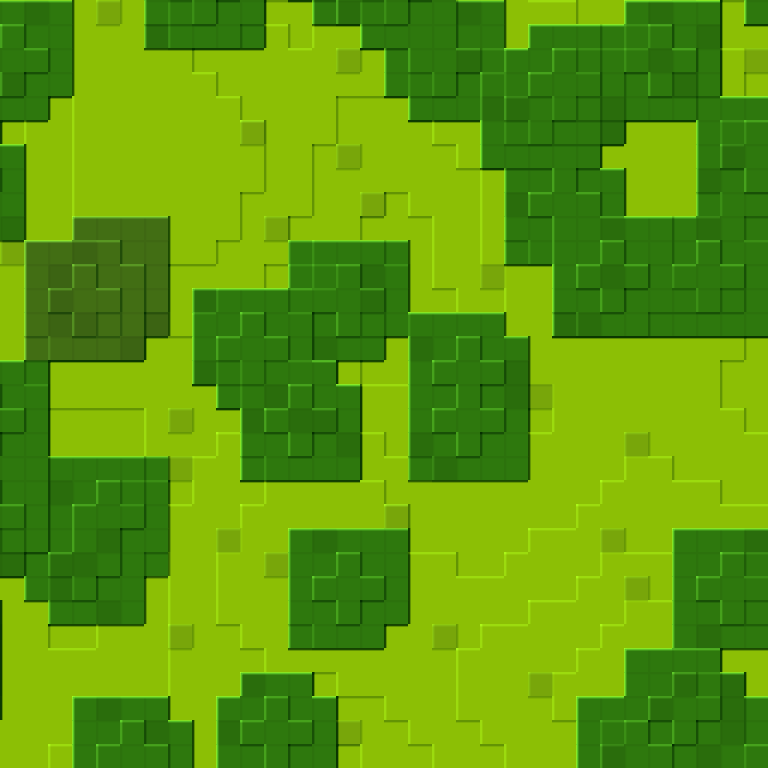
Give the GLSL for this pattern, as a WebGL 1 fragment shader.

```glsl
precision highp float;
// A blocky forest seen from above: square tree crowns with raised crosses on
// stepped lime ground. Each grid cell gets a colour and a height; steps in
// height are embossed along the left and top rim of the cells.
uniform vec2 u_resolution;

float hash(vec2 p) {
  return fract(sin(dot(p, vec2(127.1, 311.7))) * 43758.55);
}

vec2 gradient(vec2 p) {
  float angle = 6.2832 * hash(p + 17.0);
  return vec2(cos(angle), sin(angle));
}

float gradientNoise(vec2 p) {
  vec2 i = floor(p), f = fract(p);
  vec2 u = f * f * f * (f * (f * 6.0 - 15.0) + 10.0);
  vec2 x = vec2(1.0, 0.0), y = vec2(0.0, 1.0);
  return mix(
    mix(dot(gradient(i), f), dot(gradient(i + x), f - x), u.x),
    mix(dot(gradient(i + y), f - y), dot(gradient(i + 1.0), f - 1.0), u.x), u.y);
}

float groundHeight(vec2 cell) {
  return floor(5.0 * gradientNoise(cell / 13.0 + 3.3));
}

// Crown height at an offset from the trunk; zero outside the crown
float crown(vec2 offset, vec2 cell, vec2 seed) {
  vec2 d = abs(offset);
  float reach = max(d.x, d.y), chance = hash(cell + seed * 3.7);
  if (reach > 2.5) return 0.0;
  float height = 5.0 + floor(3.0 * hash(seed + 41.0));
  if (d.x + d.y < 1.5) return height + 2.0;
  if (reach < 1.5) return height + step(0.72, chance);
  if (d.x + d.y > 3.5) {
    return chance < 0.3 ? 0.0 : height - step(chance, 0.6);
  }
  return height;
}

// Colour in rgb and height in a of one grid cell
vec4 surface(vec2 cell) {
  float ground = groundHeight(cell);
  vec4 top = vec4(0.55, 0.75, 0.02, ground);

  // Small plants on the open ground
  if (hash(cell + 71.0) < 0.035) top = vec4(0.47, 0.65, 0.04, ground + 0.7);

  // The highest of the nearby crowns wins
  vec2 region = floor(cell / 4.0);
  for (int j = -1; j <= 1; j++) {
    for (int i = -1; i <= 1; i++) {
      vec2 seed = region + vec2(float(i), float(j));
      float density = 0.54 + 0.5 * gradientNoise(seed * 0.37 + 8.2);
      if (hash(seed + 5.0) > density) continue;
      vec2 jitter = vec2(hash(seed + 11.0), hash(seed + 23.0));
      vec2 trunk = seed * 4.0 + floor(4.0 * jitter);
      float rise = crown(cell - trunk, cell, seed);
      float height = groundHeight(trunk) + rise;
      if (rise > 0.0 && height > top.a) {
        vec3 leaf = hash(seed + 57.0) < 0.14
          ? vec3(0.26, 0.43, 0.08) : vec3(0.18, 0.47, 0.05);
        // Some leaf blocks are a little darker
        leaf *= 1.0 - 0.09 * step(hash(cell + 91.0), 0.12);
        top = vec4(leaf, height);
      }
    }
  }
  return top;
}

// Signed emboss strength for a step in height
float emboss(float rise) {
  return sign(rise) * (1.0 - exp(-0.36 * abs(rise)));
}

void main() {
  float scale = 32.0 / min(u_resolution.x, u_resolution.y);
  vec2 p = gl_FragCoord.xy * scale;
  vec2 cell = floor(p);
  vec4 here = surface(cell);
  vec4 left = surface(cell - vec2(1.0, 0.0));
  vec4 above = surface(cell + vec2(0.0, 1.0));

  // Distances to the left and top rim, with softened colour borders
  vec2 rim = vec2(fract(p.x), 1.0 - fract(p.y));
  vec2 inside = smoothstep(0.0, scale, rim);
  vec3 color = mix(left.rgb, here.rgb, inside.x);
  color = mix(above.rgb, color, inside.y);

  // Thin rim lines: light where the cell rises, dark where it falls
  vec2 line = 1.0 - smoothstep(0.1 - 0.6 * scale, 0.1 + 0.6 * scale, rim);
  float relief = clamp(line.x * emboss(here.a - left.a)
                     + line.y * emboss(here.a - above.a), -1.0, 1.0);

  // Faint seams between leaf blocks
  color *= 1.0 - 0.05 * max(line.x, line.y) * step(here.r, 0.3);
  color += vec3(0.2, 0.36, 0.12) * max(relief, 0.0);
  color = mix(color, vec3(0.02, 0.19, 0.0), max(-relief, 0.0));
  gl_FragColor = vec4(color, 1.0);
}
```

□ □ □ □ □ □ □

#### [What you have to do]
Return all records verbatim and drop the pictures.

#### [Solution for this task]
Give the GLSL for this pattern, as a WebGL 1 fragment shader.

```glsl
precision highp float;
// A blocky forest seen from above: square tree crowns with raised crosses on
// stepped lime ground. Each grid cell gets a colour and a height; steps in
// height are embossed along the left and top rim of the cells.
uniform vec2 u_resolution;

float hash(vec2 p) {
  return fract(sin(dot(p, vec2(127.1, 311.7))) * 43758.55);
}

vec2 gradient(vec2 p) {
  float angle = 6.2832 * hash(p + 17.0);
  return vec2(cos(angle), sin(angle));
}

float gradientNoise(vec2 p) {
  vec2 i = floor(p), f = fract(p);
  vec2 u = f * f * f * (f * (f * 6.0 - 15.0) + 10.0);
  vec2 x = vec2(1.0, 0.0), y = vec2(0.0, 1.0);
  return mix(
    mix(dot(gradient(i), f), dot(gradient(i + x), f - x), u.x),
    mix(dot(gradient(i + y), f - y), dot(gradient(i + 1.0), f - 1.0), u.x), u.y);
}

float groundHeight(vec2 cell) {
  return floor(5.0 * gradientNoise(cell / 13.0 + 3.3));
}

// Crown height at an offset from the trunk; zero outside the crown
float crown(vec2 offset, vec2 cell, vec2 seed) {
  vec2 d = abs(offset);
  float reach = max(d.x, d.y), chance = hash(cell + seed * 3.7);
  if (reach > 2.5) return 0.0;
  float height = 5.0 + floor(3.0 * hash(seed + 41.0));
  if (d.x + d.y < 1.5) return height + 2.0;
  if (reach < 1.5) return height + step(0.72, chance);
  if (d.x + d.y > 3.5) {
    return chance < 0.3 ? 0.0 : height - step(chance, 0.6);
  }
  return height;
}

// Colour in rgb and height in a of one grid cell
vec4 surface(vec2 cell) {
  float ground = groundHeight(cell);
  vec4 top = vec4(0.55, 0.75, 0.02, ground);

  // Small plants on the open ground
  if (hash(cell + 71.0) < 0.035) top = vec4(0.47, 0.65, 0.04, ground + 0.7);

  // The highest of the nearby crowns wins
  vec2 region = floor(cell / 4.0);
  for (int j = -1; j <= 1; j++) {
    for (int i = -1; i <= 1; i++) {
      vec2 seed = region + vec2(float(i), float(j));
      float density = 0.54 + 0.5 * gradientNoise(seed * 0.37 + 8.2);
      if (hash(seed + 5.0) > density) continue;
      vec2 jitter = vec2(hash(seed + 11.0), hash(seed + 23.0));
      vec2 trunk = seed * 4.0 + floor(4.0 * jitter);
      float rise = crown(cell - trunk, cell, seed);
      float height = groundHeight(trunk) + rise;
      if (rise > 0.0 && height > top.a) {
        vec3 leaf = hash(seed + 57.0) < 0.14
          ? vec3(0.26, 0.43, 0.08) : vec3(0.18, 0.47, 0.05);
        // Some leaf blocks are a little darker
        leaf *= 1.0 - 0.09 * step(hash(cell + 91.0), 0.12);
        top = vec4(leaf, height);
      }
    }
  }
  return top;
}

// Signed emboss strength for a step in height
float emboss(float rise) {
  return sign(rise) * (1.0 - exp(-0.36 * abs(rise)));
}

void main() {
  float scale = 32.0 / min(u_resolution.x, u_resolution.y);
  vec2 p = gl_FragCoord.xy * scale;
  vec2 cell = floor(p);
  vec4 here = surface(cell);
  vec4 left = surface(cell - vec2(1.0, 0.0));
  vec4 above = surface(cell + vec2(0.0, 1.0));

  // Distances to the left and top rim, with softened colour borders
  vec2 rim = vec2(fract(p.x), 1.0 - fract(p.y));
  vec2 inside = smoothstep(0.0, scale, rim);
  vec3 color = mix(left.rgb, here.rgb, inside.x);
  color = mix(above.rgb, color, inside.y);

  // Thin rim lines: light where the cell rises, dark where it falls
  vec2 line = 1.0 - smoothstep(0.1 - 0.6 * scale, 0.1 + 0.6 * scale, rim);
  float relief = clamp(line.x * emboss(here.a - left.a)
                     + line.y * emboss(here.a - above.a), -1.0, 1.0);

  // Faint seams between leaf blocks
  color *= 1.0 - 0.05 * max(line.x, line.y) * step(here.r, 0.3);
  color += vec3(0.2, 0.36, 0.12) * max(relief, 0.0);
  color = mix(color, vec3(0.02, 0.19, 0.0), max(-relief, 0.0));
  gl_FragColor = vec4(color, 1.0);
}
```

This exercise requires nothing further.